## Work task
Take each line in the entries below that holds "depth" and show it.

Recorded information Start Marker

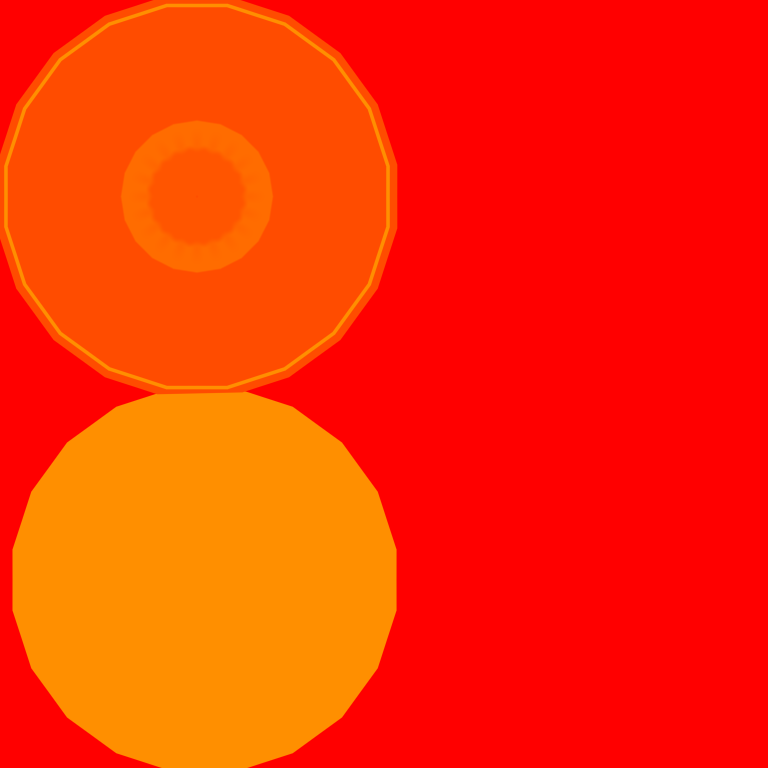
Write a Shadertoy shader that draws this background.

```glsl
const float TAU = 6.2831853;

// Signed distance to the sides of a regular 20-gon; turn is in fractions of a side
float polygon20(vec2 p, float apothem, float turn) {
    float sector = TAU / 20.0;
    float a = atan(p.y, p.x) + turn * sector;
    a = mod(a + 0.5 * sector, sector) - 0.5 * sector;
    return length(p) * cos(a) - apothem;
}

float fill(float d, float aa) {
    return 1.0 - smoothstep(-aa, aa, d);
}

void mainImage(out vec4 fragColor, in vec2 fragCoord) {
    vec2 p = fragCoord / iResolution.y;
    float aa = 0.7 / iResolution.y;
    vec3 red = vec3(1.0, 0.0, 0.0);
    vec3 vermilion = vec3(1.0, 0.30, 0.0);
    vec3 amber = vec3(1.0, 0.56, 0.0);
    vec3 color = red;

    // Lower solid disc
    color = mix(color, amber, fill(polygon20(p - vec2(0.2663, 0.2448), 0.25, 0.0), aa));

    // Upper disc, cut by a slightly tilted seam where the two meet
    vec2 q = p - vec2(0.2565, 0.7441);
    float seam = 0.4865 + 0.022 * (p.x - 0.2);
    float disc = max(polygon20(q, 0.2608, 0.0), seam - p.y);
    vec3 face = vermilion;

    // Thin rim line
    float rim = abs(polygon20(q, 0.2487, 0.0)) - 0.0023;
    face = mix(face, amber, fill(rim, aa));

    // Inner band with faint radial pleats around a paler core
    float r = length(q);
    float band = fill(polygon20(q, 0.0977, 0.5), 0.0015);
    float pleat = 0.5 + 0.5 * cos(20.0 * atan(q.y, q.x));
    float hollow = smoothstep(0.059, 0.069, r + 0.003 * pleat);
    float glow = mix(0.335, 0.425 - 0.025 * pleat * smoothstep(0.095, 0.066, r), hollow);
    face.g = mix(face.g, glow, band);
    face.g -= 0.03 * fill(r - 0.0015, aa);

    color = mix(color, face, fill(disc, aa));
    fragColor = vec4(color, 1.0);
}
```
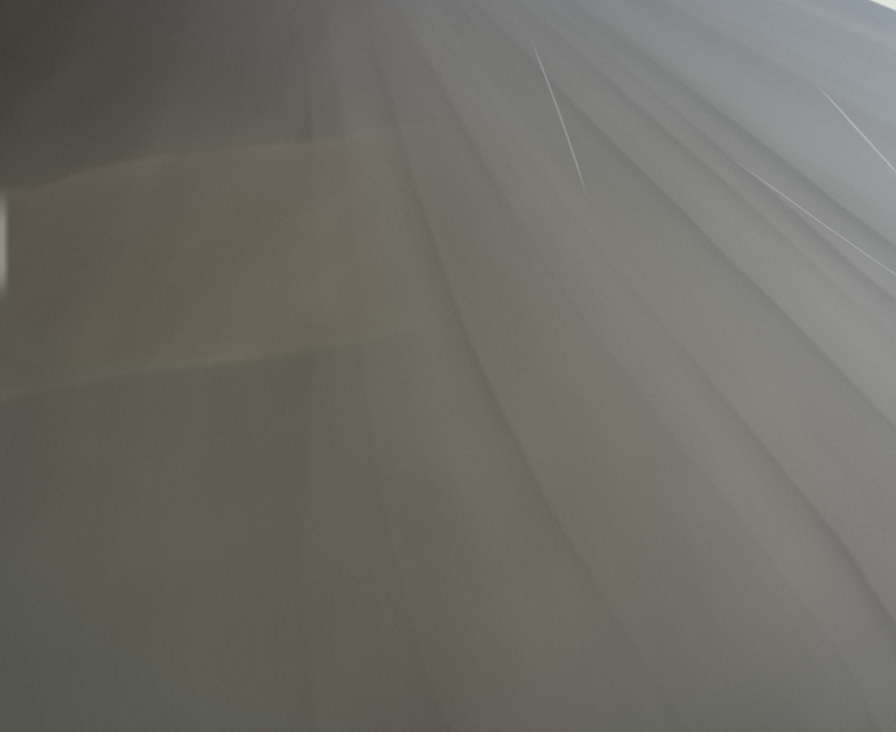
Write a Shadertoy shader that draws this texture.

```glsl
const float TAU = 6.28318;
const vec2 FAN_CENTRE = vec2(0.30, 1.30);
const vec3 PALE_BLUE = vec3(0.70, 0.74, 0.76);
const vec3 WARM_OCHRE = vec3(0.46, 0.43, 0.36);
const vec3 DAYLIGHT = vec3(0.88, 0.89, 0.85);

float hash(float n) {
    return fract(sin(n * 91.7) * 437.58);
}

// Rotated, bent sine octaves, roughly -1 to 1
float layeredSines(vec2 p, float seed) {
    float sum = 0.0, gain = 0.5;
    p += seed * vec2(3.1, 1.7);
    for (int i = 0; i < 6; i++) {
        sum += gain * sin(p.x + 1.6 * sin(p.y * 0.8 + float(i) + seed));
        p = mat2(0.8, 0.6, -0.6, 0.8) * p * 1.75 + vec2(1.3, 4.1);
        gain *= 0.58;
    }
    return sum;
}

// Distance to the nearest jittered cell point
float cellular(vec2 p) {
    float nearest = 2.0;
    for (int i = 0; i < 9; i++) {
        vec2 cell = floor(p) + vec2(i % 3 - 1, i / 3 - 1);
        float id = dot(cell, vec2(0.137, 0.731));
        nearest = min(nearest, length(cell + vec2(hash(id), hash(id + 5.3)) - p));
    }
    return nearest;
}

vec3 blend3(vec3 a, vec3 b, vec3 c, float t) {
    return a * (1.0 - t) * (1.0 - 2.0 * t) + b * 4.0 * t * (1.0 - t) + c * t * (2.0 * t - 1.0);
}

// Sharp on one side, fading out on the other
float crease(float d, float edge, float fade) {
    return smoothstep(-edge, edge, d) * exp(-max(d, 0.0) / fade);
}

float hairline(float d, float width) {
    return 1.0 - smoothstep(0.3 * width, width, abs(d));
}

// Soft window between two bounds
float span(float v, float lo, float hi, float soft) {
    return smoothstep(lo - soft, lo + soft, v) * (1.0 - smoothstep(hi - soft, hi + soft, v));
}

// Broad light falling from the upper right
vec3 floorLight(vec2 uv) {
    vec3 low = blend3(vec3(0.33, 0.335, 0.31), vec3(0.37, 0.37, 0.34), vec3(0.43, 0.43, 0.42), uv.x);
    vec3 mid = blend3(vec3(0.335, 0.33, 0.30), vec3(0.435, 0.425, 0.385), vec3(0.56, 0.56, 0.555), uv.x);
    vec3 top = blend3(vec3(0.27, 0.25, 0.23), vec3(0.46, 0.46, 0.46), vec3(0.59, 0.625, 0.655), uv.x);
    return blend3(low, mid, top, uv.y);
}

// Dark folds that follow the fan of poured streaks
float folds(float ray, float depth, float wobble) {
    float shade = 0.0;
    for (int i = 0; i < 9; i++) {
        float n = float(i);
        float place = 0.05 + 0.14 * n + 0.07 * (hash(n + 2.0) - 0.5);
        float d = (place - ray + 0.014 * wobble + 0.03 * sin(4.0 * depth + n)) * depth;
        float strength = 0.3 + 0.7 * smoothstep(-0.5, 0.8, sin(depth * 4.0 + TAU * hash(n)));
        shade += strength * crease(d, 0.005, 0.015 + 0.022 * hash(n + 7.0));
    }
    return shade;
}

void mainImage(out vec4 fragColor, in vec2 fragCoord) {
    vec2 uv = fragCoord / iResolution.xy;
    float drift = layeredSines(uv * 4.0, 1.0);
    float ripple = layeredSines(uv * 9.0 + drift, 2.0);
    float depth = FAN_CENTRE.y - uv.y;
    float ray = (uv.x - FAN_CENTRE.x) / depth;
    float leftSide = 1.0 - smoothstep(0.30, 0.52, uv.x + 0.03 * drift);

    // Ledges crossing the left half
    float upperLedge = 0.75 + 0.16 * uv.x + 0.018 * ripple;
    float lowerLedge = 0.45 + 0.24 * uv.x + 0.016 * ripple;
    float shelf = leftSide * span(uv.y, lowerLedge, upperLedge, 0.025);
    float corner = leftSide * smoothstep(-0.02, 0.12, uv.y - upperLedge);
    float left = max(shelf, corner);

    vec3 color = floorLight(clamp(uv + 0.015 * vec2(drift, ripple), 0.0, 1.0));
    color = mix(color, WARM_OCHRE * (0.82 + 0.4 * uv.x), 0.4 * shelf);
    color *= 1.0 - 0.07 * corner;

    // Long streaks, broad mottling and curling strokes
    float streaks = layeredSines(vec2(ray * 18.0 + 0.6 * drift, depth * 2.2), 3.0);
    float curls = layeredSines(vec2(uv.x * 13.0 - uv.y * 6.0, uv.y * 5.0) + 1.3 * drift, 4.0);
    color += 0.014 * streaks * (1.0 - 0.6 * left) + 0.007 * ripple;
    color += 0.022 * curls * vec3(1.0, 0.95, 0.85) * left;

    // Folds, weaker on the shelf and near the far edge
    float foldMask = (1.0 - left) * smoothstep(-0.1, 0.1, ray) * smoothstep(0.2, 0.55, depth);
    color *= 1.0 - 0.095 * foldMask * folds(ray, depth, drift);

    // Pale feathered rims of the ledges
    float feather = leftSide * (0.6 + 0.4 * curls);
    color += 0.055 * feather * crease(upperLedge - uv.y, 0.006, 0.022);
    color += 0.05 * feather * crease(uv.y - lowerLedge, 0.006, 0.027);

    // Faint mineral grain
    color += 0.016 * (0.45 - cellular(uv * vec2(240.0, 196.0)));

    // Thin glossy scratches
    float fall = 1.0 - uv.y;
    float steep = hairline(uv.x - 0.575 - 0.36 * fall + 0.2 * fall * fall - 0.004 * drift, 0.002);
    float right = hairline(uv.x - 0.925 - 0.75 * (fall - 0.13) - 0.005 * drift, 0.0025);
    float slanted = hairline(uv.x - 0.87 - 1.15 * (fall - 0.26) - 0.006 * drift, 0.0025);
    float gloss = 0.35 * steep * span(uv.y, 0.75, 0.93, 0.03)
        + 0.7 * right * span(uv.y, 0.76, 0.87, 0.02) + 0.4 * slanted * span(uv.y, 0.60, 0.77, 0.03);
    color = mix(color, PALE_BLUE, gloss);

    // Daylight at the left rim and the far corner
    float rim = span(uv.y, 0.61, 0.72, 0.03) * (1.0 - smoothstep(0.002, 0.012, uv.x));
    float opening = smoothstep(-0.002, 0.003, uv.y - 1.0 + 0.5 * (uv.x - 0.97));
    color = mix(color, DAYLIGHT, max(0.4 * rim, opening));
    fragColor = vec4(clamp(color, 0.0, 1.0), 1.0);
}
```
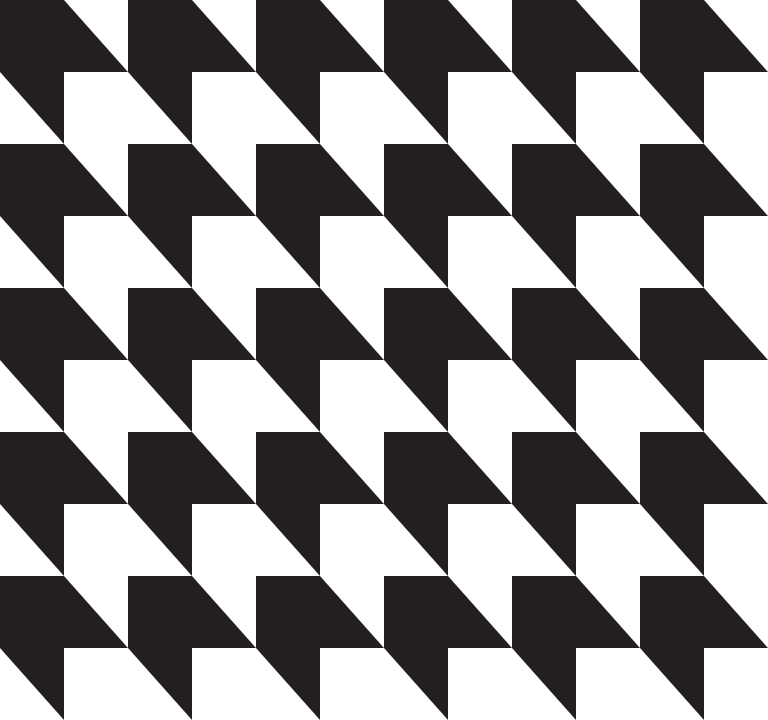
A Shadertoy shader for this pattern:

```glsl
// Dark folded-arrow houndstooth on white, six repeats across and five down.

const vec2 REPEATS = vec2(6.0, 5.0);
const vec3 INK = vec3(0.137, 0.122, 0.125);
const vec3 PAPER = vec3(1.0);

// Signed distance to one arrow; p runs right and down from the cell's top left.
float arrowDistance(vec2 p, vec2 cell) {
    vec2 q = p / cell;
    float corner = max(-p.x, -p.y);
    float band = (abs(q.x - q.y) - 0.5) / length(1.0 / cell);
    vec2 beyondCentre = p - 0.5 * cell;
    float notch = min(beyondCentre.x, beyondCentre.y);
    return max(max(corner, band), notch);
}

// Nearest arrow among this cell and its neighbours, so edges stay smooth across cells.
float latticeDistance(vec2 grid, vec2 cell) {
    vec2 local = fract(grid);
    float nearest = 1e3;
    for (int j = -1; j <= 1; j++) {
        for (int i = -1; i <= 1; i++) {
            vec2 p = (local - vec2(i, j)) * cell;
            nearest = min(nearest, arrowDistance(p, cell));
        }
    }
    return nearest;
}

// Share of a pixel lying inside the edge.
float coverage(float distanceToEdge, float pixel) {
    return clamp(0.5 - distanceToEdge / pixel, 0.0, 1.0);
}

void mainImage(out vec4 fragColor, in vec2 fragCoord) {
    // Grid coordinates count down from the top edge.
    vec2 uv = fragCoord / iResolution.xy;
    vec2 grid = vec2(uv.x, 1.0 - uv.y) * REPEATS;

    // Lengths are measured in canvas heights.
    vec2 cell = vec2(iResolution.x / iResolution.y, 1.0) / REPEATS;
    float pixel = 1.0 / iResolution.y;

    float ink = coverage(latticeDistance(grid, cell), pixel);
    fragColor = vec4(mix(PAPER, INK, ink), 1.0);
}
```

Recorded information End Marker

## Exercise answer
float folds(float ray, float depth, float wobble) {
        float d = (place - ray + 0.014 * wobble + 0.03 * sin(4.0 * depth + n)) * depth;
        float strength = 0.3 + 0.7 * smoothstep(-0.5, 0.8, sin(depth * 4.0 + TAU * hash(n)));
    float depth = FAN_CENTRE.y - uv.y;
    float ray = (uv.x - FAN_CENTRE.x) / depth;
    float streaks = layeredSines(vec2(ray * 18.0 + 0.6 * drift, depth * 2.2), 3.0);
    float foldMask = (1.0 - left) * smoothstep(-0.1, 0.1, ray) * smoothstep(0.2, 0.55, depth);
    color *= 1.0 - 0.095 * foldMask * folds(ray, depth, drift);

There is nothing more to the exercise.